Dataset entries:
———

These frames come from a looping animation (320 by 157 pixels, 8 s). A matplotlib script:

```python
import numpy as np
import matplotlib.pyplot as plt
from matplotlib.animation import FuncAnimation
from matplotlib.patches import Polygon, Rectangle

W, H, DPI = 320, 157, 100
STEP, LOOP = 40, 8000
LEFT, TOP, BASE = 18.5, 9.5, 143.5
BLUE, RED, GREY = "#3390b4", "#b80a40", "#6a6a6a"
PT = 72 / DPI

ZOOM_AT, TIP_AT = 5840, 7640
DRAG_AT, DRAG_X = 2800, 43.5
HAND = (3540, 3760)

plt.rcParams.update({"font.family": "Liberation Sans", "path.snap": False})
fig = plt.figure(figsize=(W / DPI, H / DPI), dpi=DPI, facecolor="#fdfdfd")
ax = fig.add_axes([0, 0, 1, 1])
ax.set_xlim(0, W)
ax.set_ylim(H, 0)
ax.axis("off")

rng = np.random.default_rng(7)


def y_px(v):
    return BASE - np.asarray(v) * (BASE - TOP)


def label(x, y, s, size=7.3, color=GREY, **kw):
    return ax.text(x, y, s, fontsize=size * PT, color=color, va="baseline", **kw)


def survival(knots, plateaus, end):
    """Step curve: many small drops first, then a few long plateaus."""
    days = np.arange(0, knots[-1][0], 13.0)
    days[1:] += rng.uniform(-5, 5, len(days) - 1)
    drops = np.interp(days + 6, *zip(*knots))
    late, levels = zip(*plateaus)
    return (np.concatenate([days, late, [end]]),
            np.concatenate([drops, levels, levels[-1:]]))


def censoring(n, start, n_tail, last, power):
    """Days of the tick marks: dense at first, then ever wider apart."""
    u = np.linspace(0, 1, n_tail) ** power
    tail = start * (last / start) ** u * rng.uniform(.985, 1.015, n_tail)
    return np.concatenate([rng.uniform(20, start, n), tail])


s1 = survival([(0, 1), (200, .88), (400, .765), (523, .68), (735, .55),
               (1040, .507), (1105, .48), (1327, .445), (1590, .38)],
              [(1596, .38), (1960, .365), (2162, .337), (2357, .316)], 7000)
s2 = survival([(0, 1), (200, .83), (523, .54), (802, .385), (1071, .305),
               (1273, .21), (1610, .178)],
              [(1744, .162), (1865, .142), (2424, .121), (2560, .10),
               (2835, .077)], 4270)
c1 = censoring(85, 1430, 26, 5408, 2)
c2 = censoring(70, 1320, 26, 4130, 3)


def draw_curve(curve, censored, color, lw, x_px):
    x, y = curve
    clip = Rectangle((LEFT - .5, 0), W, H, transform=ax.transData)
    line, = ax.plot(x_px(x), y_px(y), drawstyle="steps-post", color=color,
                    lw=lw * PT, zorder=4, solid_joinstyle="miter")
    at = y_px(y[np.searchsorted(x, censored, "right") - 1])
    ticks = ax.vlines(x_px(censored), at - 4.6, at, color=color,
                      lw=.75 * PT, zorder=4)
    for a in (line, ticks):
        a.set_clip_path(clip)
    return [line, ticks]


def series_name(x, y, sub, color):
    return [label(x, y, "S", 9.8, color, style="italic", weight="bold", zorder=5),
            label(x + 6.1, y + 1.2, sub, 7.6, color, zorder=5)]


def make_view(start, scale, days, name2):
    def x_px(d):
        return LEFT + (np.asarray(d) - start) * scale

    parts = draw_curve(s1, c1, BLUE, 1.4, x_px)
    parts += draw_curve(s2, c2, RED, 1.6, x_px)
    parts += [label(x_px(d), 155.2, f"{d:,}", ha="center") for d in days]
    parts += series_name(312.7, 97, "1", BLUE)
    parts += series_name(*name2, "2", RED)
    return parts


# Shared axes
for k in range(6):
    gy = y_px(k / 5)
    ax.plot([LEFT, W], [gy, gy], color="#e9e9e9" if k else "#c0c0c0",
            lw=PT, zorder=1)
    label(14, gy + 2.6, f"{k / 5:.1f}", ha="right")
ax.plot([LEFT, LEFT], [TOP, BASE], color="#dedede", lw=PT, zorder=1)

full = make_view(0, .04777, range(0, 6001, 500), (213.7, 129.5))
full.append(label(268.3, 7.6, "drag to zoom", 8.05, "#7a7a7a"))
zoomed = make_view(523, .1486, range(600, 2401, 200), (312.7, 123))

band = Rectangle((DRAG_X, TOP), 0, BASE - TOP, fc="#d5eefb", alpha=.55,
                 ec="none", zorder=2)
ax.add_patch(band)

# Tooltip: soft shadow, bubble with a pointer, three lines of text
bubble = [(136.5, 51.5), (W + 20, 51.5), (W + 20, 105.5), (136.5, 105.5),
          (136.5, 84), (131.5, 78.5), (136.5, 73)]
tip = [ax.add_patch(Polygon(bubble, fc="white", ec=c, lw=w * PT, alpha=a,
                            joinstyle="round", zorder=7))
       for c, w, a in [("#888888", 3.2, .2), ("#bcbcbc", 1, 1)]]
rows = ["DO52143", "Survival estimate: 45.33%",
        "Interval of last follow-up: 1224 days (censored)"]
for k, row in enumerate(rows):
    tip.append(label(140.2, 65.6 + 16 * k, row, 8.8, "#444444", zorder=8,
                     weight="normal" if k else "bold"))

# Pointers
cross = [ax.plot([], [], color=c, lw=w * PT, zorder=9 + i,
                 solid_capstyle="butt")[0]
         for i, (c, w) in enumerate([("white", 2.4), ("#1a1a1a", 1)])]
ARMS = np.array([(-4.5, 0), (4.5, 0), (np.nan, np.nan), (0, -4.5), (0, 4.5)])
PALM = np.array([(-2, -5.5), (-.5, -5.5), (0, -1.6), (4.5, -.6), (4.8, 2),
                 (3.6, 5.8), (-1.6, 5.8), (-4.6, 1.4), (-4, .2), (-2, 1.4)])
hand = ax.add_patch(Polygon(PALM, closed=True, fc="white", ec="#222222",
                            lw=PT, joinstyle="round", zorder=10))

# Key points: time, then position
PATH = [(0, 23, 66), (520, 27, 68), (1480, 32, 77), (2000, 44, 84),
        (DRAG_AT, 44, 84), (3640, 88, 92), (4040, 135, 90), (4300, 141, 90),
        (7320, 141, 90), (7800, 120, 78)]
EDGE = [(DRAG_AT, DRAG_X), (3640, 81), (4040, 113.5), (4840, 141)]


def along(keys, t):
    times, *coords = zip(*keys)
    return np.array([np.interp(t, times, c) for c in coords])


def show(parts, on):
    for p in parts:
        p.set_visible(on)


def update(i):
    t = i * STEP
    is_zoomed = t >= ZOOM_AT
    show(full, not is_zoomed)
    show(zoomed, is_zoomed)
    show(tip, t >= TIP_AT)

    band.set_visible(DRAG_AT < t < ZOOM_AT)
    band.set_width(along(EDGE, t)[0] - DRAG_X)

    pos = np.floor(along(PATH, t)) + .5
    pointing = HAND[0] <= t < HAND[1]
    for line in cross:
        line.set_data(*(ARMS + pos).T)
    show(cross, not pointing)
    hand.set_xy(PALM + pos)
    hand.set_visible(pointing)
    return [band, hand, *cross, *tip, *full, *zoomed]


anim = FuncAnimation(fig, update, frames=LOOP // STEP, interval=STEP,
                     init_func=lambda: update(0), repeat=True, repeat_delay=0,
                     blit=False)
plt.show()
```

———

▶ **Task item**: From the records above, copy each line in which the string "band" occurs.

▶ **Solution to this exercise**:
band = Rectangle((DRAG_X, TOP), 0, BASE - TOP, fc="#d5eefb", alpha=.55,
ax.add_patch(band)
    band.set_visible(DRAG_AT < t < ZOOM_AT)
    band.set_width(along(EDGE, t)[0] - DRAG_X)
    return [band, hand, *cross, *tip, *full, *zoomed]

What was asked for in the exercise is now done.